The t-cells should be on their way to Philadelphia.
As I write this plans are being made to bring Jon and Phoebe back to Ottawa. She will be readmitted to CHEO as she is still very much in the acute phase of all of this and her electrolytes, among other things, have to be closely monitored, but we have a plan and we are moving forward.
Part of this plan is to wait and see. Wait to see how Phoebe's t-cells grow in the lab in Philadelphia, and whether or not she will be eligible for the trial. The concern right now rests in the fact that she has had steroids, something that was unavoidable due to the rapidly growing mass in her pelvis, but the doctors in Philadelphia are not sure if her t-cells will grow as they need to given the steroids.
We are taking things one day at a time and following the advice of Phoebe's many wonderful doctors. The plan in terms of treatment right now seems to be to give lower doses of chemotherapy, to hopefully shrink the mass and manage her disease while we wait to hear about one or both of these clinical trials. In the words of Phoebe's doctor at SickKids, high dose chemotherapy will not cure her and he is concerned both about how this would affect her eligibility for innovative and hopefully curative therapy, but also about the fact that to give her body more chemo in high doses, could possibly do a lot of harm.
The trial in Philadelphia, he said, is promising as the goal is to harness the power of Phoebe's immune system to kill Leukemia cells and if it is successful it has the ability to essentially vaccinate Phoebe against her cancer. It will use an inactivated form of the HIV virus to alter the immune system and train it to find and kill Leukemia cells. It is innovative and very promising research and we are very lucky to have it as an option.
But for now we wait. Wait to hear from Philadelphia. Wait to see improvement in the size of the mass. Wait for a treatment that will hopefully cure our Phoebe.
While we are waiting we will surround Phoebe with as much love and support as possible. We will follow her lead; which is joyful and strong and full of life. And we will enjoy this time.

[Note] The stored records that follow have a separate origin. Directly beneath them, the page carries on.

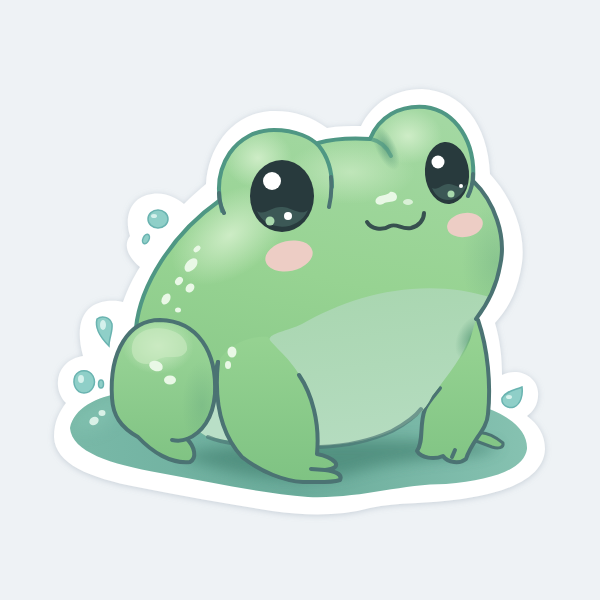
<!DOCTYPE html>
<html lang="en">
<head>
<meta charset="utf-8">
<title>Frog sticker</title>
<style>
:root {
  --paper: #eef2f5;
  --sticker: #ffffff;
  --line: #4b7373;
  --rim: #4f9784;
  --skin: #97d394;
  --belly: #b0d9b9;
  --eye: #283a3d;
  --cheek: #edcdc5;
  --drop: #8fcfc8;
  --drop-line: #69b3b0;
  --shine: #e9f8e6;
}
html, body { margin: 0; }
body { width: 600px; height: 600px; overflow: hidden; background: var(--paper); }
svg { display: block; }
.outline { fill: none; stroke: var(--line); stroke-width: 4; stroke-linecap: round; stroke-linejoin: round; }
.rim { stroke: var(--rim); }
.drop { fill: var(--drop); stroke: var(--drop-line); stroke-width: 1.5; }
.shine { fill: var(--shine); }
.eye { fill: var(--eye); }
.cheek { fill: var(--cheek); }
</style>
</head>
<body>
<svg width="600" height="600" viewBox="0 0 600 600" role="img" aria-label="Sticker of a smiling green frog sitting on a pond">
  <defs>
    <linearGradient id="skin-body" x1="0.6" y1="0" x2="0.4" y2="1">
      <stop offset="0" stop-color="#a3d8a2"/>
      <stop offset="0.5" stop-color="#97d392"/>
      <stop offset="1" stop-color="#86c787"/>
    </linearGradient>
    <linearGradient id="skin-leg" x1="0" y1="0" x2="0" y2="1">
      <stop offset="0" stop-color="#9cd699"/>
      <stop offset="1" stop-color="#80c383"/>
    </linearGradient>
    <linearGradient id="skin-front" gradientUnits="userSpaceOnUse" x1="0" y1="340" x2="0" y2="480">
      <stop offset="0" stop-color="#95d291"/>
      <stop offset="1" stop-color="#7fc383"/>
    </linearGradient>
    <linearGradient id="belly-tone" x1="0.3" y1="0" x2="0.5" y2="1">
      <stop offset="0" stop-color="#a9d6b0"/>
      <stop offset="1" stop-color="#b5dcc0"/>
    </linearGradient>
    <linearGradient id="pond-tone" x1="0" y1="0" x2="1" y2="0">
      <stop offset="0" stop-color="#79b9a8"/>
      <stop offset="0.5" stop-color="#6bac9b"/>
      <stop offset="1" stop-color="#86c2b1"/>
    </linearGradient>
    <radialGradient id="glow">
      <stop offset="0" stop-color="#d3efcb" stop-opacity="0.9"/>
      <stop offset="1" stop-color="#d3efcb" stop-opacity="0"/>
    </radialGradient>
    <radialGradient id="shade">
      <stop offset="0" stop-color="#5e9f7c" stop-opacity="0.8"/>
      <stop offset="1" stop-color="#5e9f7c" stop-opacity="0"/>
    </radialGradient>
    <filter id="soft" x="-20%" y="-40%" width="140%" height="180%"><feGaussianBlur stdDeviation="7"/></filter>
    <filter id="sticker-shadow" x="-10%" y="-10%" width="120%" height="120%">
      <feDropShadow dx="0" dy="1" stdDeviation="3" flood-color="#8b9aab" flood-opacity="0.4"/>
    </filter>
    <path id="body-shape" d="M136 328C140 286 172 234 219 201C215 160 237 130 274 130C296 130 312 137 320 144C336 138 354 138 370 139C379 117 399 105 425 107C456 111 476 142 473 181C494 201 507 236 500 266C496 289 486 306 476 319L470 340C462 362 444 380 432 396C419 427 368 446 312 446C270 447 230 442 206 436L150 400Z"/>
    <path id="hind-leg" d="M112 398C109 351 129 320 160 320C198 321 217 352 215 394C213 418 202 433 187 439C195 447 197 458 190 462C171 464 152 452 138 437C120 427 113 415 112 398Z"/>
    <path id="pond" d="M70 428C74 408 96 397 122 393L480 406C508 414 528 430 527 449C524 469 494 480 446 484C400 484 360 499 308 497C260 493 210 482 160 473C110 464 72 452 70 428Z"/>
    <clipPath id="in-body"><use href="#body-shape"/></clipPath>
    <clipPath id="in-hind"><use href="#hind-leg"/></clipPath>
    <clipPath id="in-pond"><use href="#pond"/></clipPath>
  </defs>

  <rect width="600" height="600" fill="var(--paper)"/>

  <path id="sticker-base" fill="var(--sticker)" filter="url(#sticker-shadow)" d="M54 437C54 421 60 411 66 403C56 393 55 376 64 366C69 360 76 357 83 356C77 334 79 316 91 307C101 300 114 300 123 302C128 288 133 278 140 267C128 257 123 245 130 236C123 214 133 196 152 194C164 192 175 197 184 204C192 196 199 190 206 184C208 148 231 114 270 111C293 110 311 116 327 128C338 126 350 126 361 126C372 104 393 89 422 89C462 91 488 124 490 174C513 199 526 233 522 263C518 291 508 309 495 323C500 340 502 357 502 375C518 367 537 376 538 392C539 404 533 412 527 416C538 424 545 435 545 449C544 476 512 492 462 499C427 504 399 502 370 508C340 516 308 516 272 511C228 504 182 496 137 487C90 478 55 464 54 437Z"/>

  <g id="water">
    <use href="#pond" fill="url(#pond-tone)"/>
    <g clip-path="url(#in-pond)">
      <path d="M180 455C230 440 420 435 500 446C470 464 420 452 350 474C300 486 230 478 180 455Z" fill="#488777" opacity="0.75" filter="url(#soft)"/>
      <path d="M70 430C74 409 100 398 124 394C118 420 104 438 70 430Z" fill="#86c4b2" opacity="0.5" filter="url(#soft)"/>
    </g>
    <ellipse cx="94" cy="421" rx="5" ry="4" fill="#d9f1e7" transform="rotate(-35 94 421)"/>
    <ellipse cx="102" cy="413" rx="3.5" ry="3" fill="#d9f1e7"/>
  </g>

  <g id="droplets">
    <ellipse class="drop" cx="158" cy="219" rx="10" ry="9"/>
    <ellipse class="drop" cx="146" cy="239" rx="3" ry="5" transform="rotate(25 146 239)"/>
    <path class="drop" d="M97 319C102 315 110 317 112 324C113 331 109 338 109 346C103 340 94 330 97 319Z"/>
    <path class="drop" d="M75 376C79 369 89 369 93 376C97 384 92 393 84 393C76 393 72 384 75 376Z"/>
    <ellipse class="drop" cx="101" cy="384" rx="2.5" ry="4"/>
    <path class="drop" d="M502 398C506 391 515 390 522 387C523 395 521 404 514 407C508 409 501 405 502 398Z"/>
    <g fill="#d5f1ec">
      <ellipse cx="103" cy="325" rx="3" ry="5"/>
      <ellipse cx="81" cy="379" rx="3" ry="4"/>
      <ellipse cx="154" cy="216" rx="3" ry="2"/>
      <ellipse cx="509" cy="397" rx="3" ry="2"/>
    </g>
  </g>

  <g id="far-leg">
    <path d="M478 433C486 431 497 438 503 443C504 448 498 449 492 447L476 441Z" fill="#83c586" stroke="var(--line)" stroke-width="3" stroke-linejoin="round"/>
    <path d="M476 317C488 347 491 385 488 414C487 430 472 440 466 459C460 464 448 463 443 456C434 460 421 458 417 451C424 441 419 425 425 409C432 391 455 371 468 338Z" fill="url(#skin-front)"/>
    <path class="outline" d="M478 320C488 349 491 385 488 414C487 430 472 440 466 459C460 464 448 463 443 456C434 460 421 458 417 451C424 441 419 425 425 409C428 402 434 396 440 388"/>
    <path d="M455 450L452 457" class="outline" stroke-width="2"/>
  </g>

  <g id="body">
    <use href="#body-shape" fill="url(#skin-body)"/>
    <g clip-path="url(#in-body)">
      <ellipse cx="230" cy="235" rx="66" ry="40" fill="url(#glow)" transform="rotate(-35 230 235)"/>
      <ellipse cx="350" cy="172" rx="65" ry="32" fill="url(#glow)" opacity="0.7"/>
      <ellipse cx="258" cy="158" rx="34" ry="30" fill="url(#glow)"/>
      <ellipse cx="408" cy="136" rx="34" ry="28" fill="url(#glow)"/>
      <ellipse cx="496" cy="262" rx="34" ry="60" fill="url(#shade)" opacity="0.35"/>
      <ellipse cx="386" cy="148" rx="10" ry="24" fill="url(#shade)" transform="rotate(-25 386 148)"/>
      <path d="M200 432C206 404 216 392 226 380L260 450H200Z" fill="#b9dfc7"/>
      <path id="belly" d="M270 342C266 333 286 332 302 324C354 294 424 276 493 298C481 316 474 327 468 341C459 364 442 381 430 400C416 430 366 448 312 448C318 419 310 393 298 373C289 360 275 352 270 342Z" fill="url(#belly-tone)"/>
      <ellipse cx="472" cy="338" rx="15" ry="24" fill="url(#shade)" transform="rotate(25 472 338)"/>
    </g>
    <path class="outline rim" d="M136 328C140 286 172 234 219 201"/>
    <path class="outline rim" d="M222 211C210 165 237 130 274 130C296 130 312 138 319 146C328 157 332 172 332 187"/>
    <path class="outline rim" d="M318 143C336 138 354 138 370 139C379 117 399 105 425 107C456 111 476 142 473 181"/>
    <path class="outline rim" d="M371 139C380 141 387 147 391 156" stroke-width="3" opacity="0.7"/>
    <path class="outline" d="M219 193C219 201 221 207 224 213M331 177C332 189 331 199 329 207"/>
    <path class="outline" d="M473 174C473 183 471 190 468 196M473 181C494 201 507 236 500 266C496 289 486 306 476 319"/>
    <path class="outline" d="M208 437C217 441 228 443 238 444M320 447C346 446 370 441 392 431C405 424 415 417 421 409" stroke-width="2" opacity="0.65"/>
  </g>

  <g id="hind">
    <use href="#hind-leg" fill="url(#skin-leg)"/>
    <g clip-path="url(#in-hind)">
      <ellipse cx="158" cy="346" rx="36" ry="28" fill="url(#glow)"/>
      <path d="M132 352C130 332 150 326 166 329C181 332 188 341 187 350C181 363 166 352 156 361C147 367 134 364 132 352Z" fill="#c9eac0" opacity="0.65"/>
      <ellipse cx="202" cy="405" rx="20" ry="44" fill="url(#shade)" opacity="0.35"/>
    </g>
    <use href="#hind-leg" class="outline"/>
    <path class="outline" d="M187 439C182 441 177 441 172 440" stroke-width="3"/>
    <ellipse class="shine" cx="156" cy="366" rx="7" ry="5" transform="rotate(20 156 366)"/>
    <ellipse class="shine" cx="170" cy="380" rx="6" ry="4.5"/>
  </g>

  <g id="front-leg">
    <path d="M218 362C214 400 220 433 242 457C261 472 284 481 303 482C317 482 331 483 340 480C343 474 334 471 327 470C335 469 338 466 335 462C330 457 322 455 317 454C320 423 312 394 298 373C288 356 270 343 268 337C250 335 228 345 218 362Z" fill="url(#skin-front)"/>
    <path class="outline" d="M218 362C214 400 220 433 242 457C261 472 284 481 303 482C317 482 331 483 340 480C343 474 334 471 325 470L311 469M325 470C335 469 338 466 335 462C330 457 322 455 317 454C320 423 312 394 299 375"/>
    <path class="outline" d="M218 362C215 371 215 381 216 390" stroke-width="5"/>
    <ellipse class="shine" cx="232" cy="352" rx="4.5" ry="5.5"/>
    <ellipse class="shine" cx="228" cy="365" rx="3" ry="4"/>
  </g>

  <g id="back-spots" class="shine">
    <ellipse cx="191" cy="265" rx="8" ry="5" transform="rotate(-48 191 265)"/>
    <ellipse cx="197" cy="249" rx="4" ry="2.5" transform="rotate(-40 197 249)"/>
    <ellipse cx="179" cy="281" rx="4.5" ry="3.5" transform="rotate(-50 179 281)"/>
    <ellipse cx="190" cy="288" rx="5" ry="4" transform="rotate(-50 190 288)"/>
    <ellipse cx="166" cy="299" rx="6" ry="4" transform="rotate(-60 166 299)"/>
    <ellipse cx="178" cy="310" rx="3" ry="2.5"/>
  </g>

  <g id="face">
    <ellipse class="eye" cx="282" cy="196" rx="32" ry="36"/>
    <path d="M257 211C265 231 298 233 308 210C301 217 290 206 281 207C271 207 264 216 257 211Z" fill="#456561" opacity="0.7"/>
    <circle cx="272" cy="181" r="9" fill="#fff"/>
    <circle cx="288" cy="216" r="4" fill="#fff"/>
    <circle cx="270" cy="221" r="4.5" fill="#a8d8ad"/>
    <ellipse class="eye" cx="447" cy="173" rx="22" ry="31" transform="rotate(-5 447 173)"/>
    <path d="M432 188C439 205 460 204 467 184C460 191 454 183 448 184C442 184 438 191 432 188Z" fill="#456561" opacity="0.7"/>
    <circle cx="438" cy="162" r="6.5" fill="#fff"/>
    <circle cx="451" cy="194" r="3.5" fill="#a8d8ad"/>
    <circle cx="461" cy="186" r="2" fill="#fff"/>
    <ellipse class="cheek" cx="289" cy="256" rx="24" ry="15" transform="rotate(-12 289 256)"/>
    <ellipse class="cheek" cx="465" cy="225" rx="18" ry="12" transform="rotate(-10 465 225)"/>
    <path d="M367 222C371 229 382 231 390 226C397 223 402 230 411 228C419 226 424 220 424 213" fill="none" stroke="#37504f" stroke-width="4" stroke-linecap="round" stroke-linejoin="round"/>
    <path class="shine" d="M376 199C379 194 388 196 390 192C395 191 399 196 396 200C391 203 387 201 383 204C378 206 374 203 376 199Z"/>
    <ellipse class="shine" cx="408" cy="202" rx="5" ry="3" opacity="0.8"/>
  </g>
</svg>
</body>
</html>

This journey has taught us, among many things, that time is precious, and that whether it is spent in the comfort of our home, or in the hospital, it is a gift.
Phoebe and her new friends, the Ottawa Senators.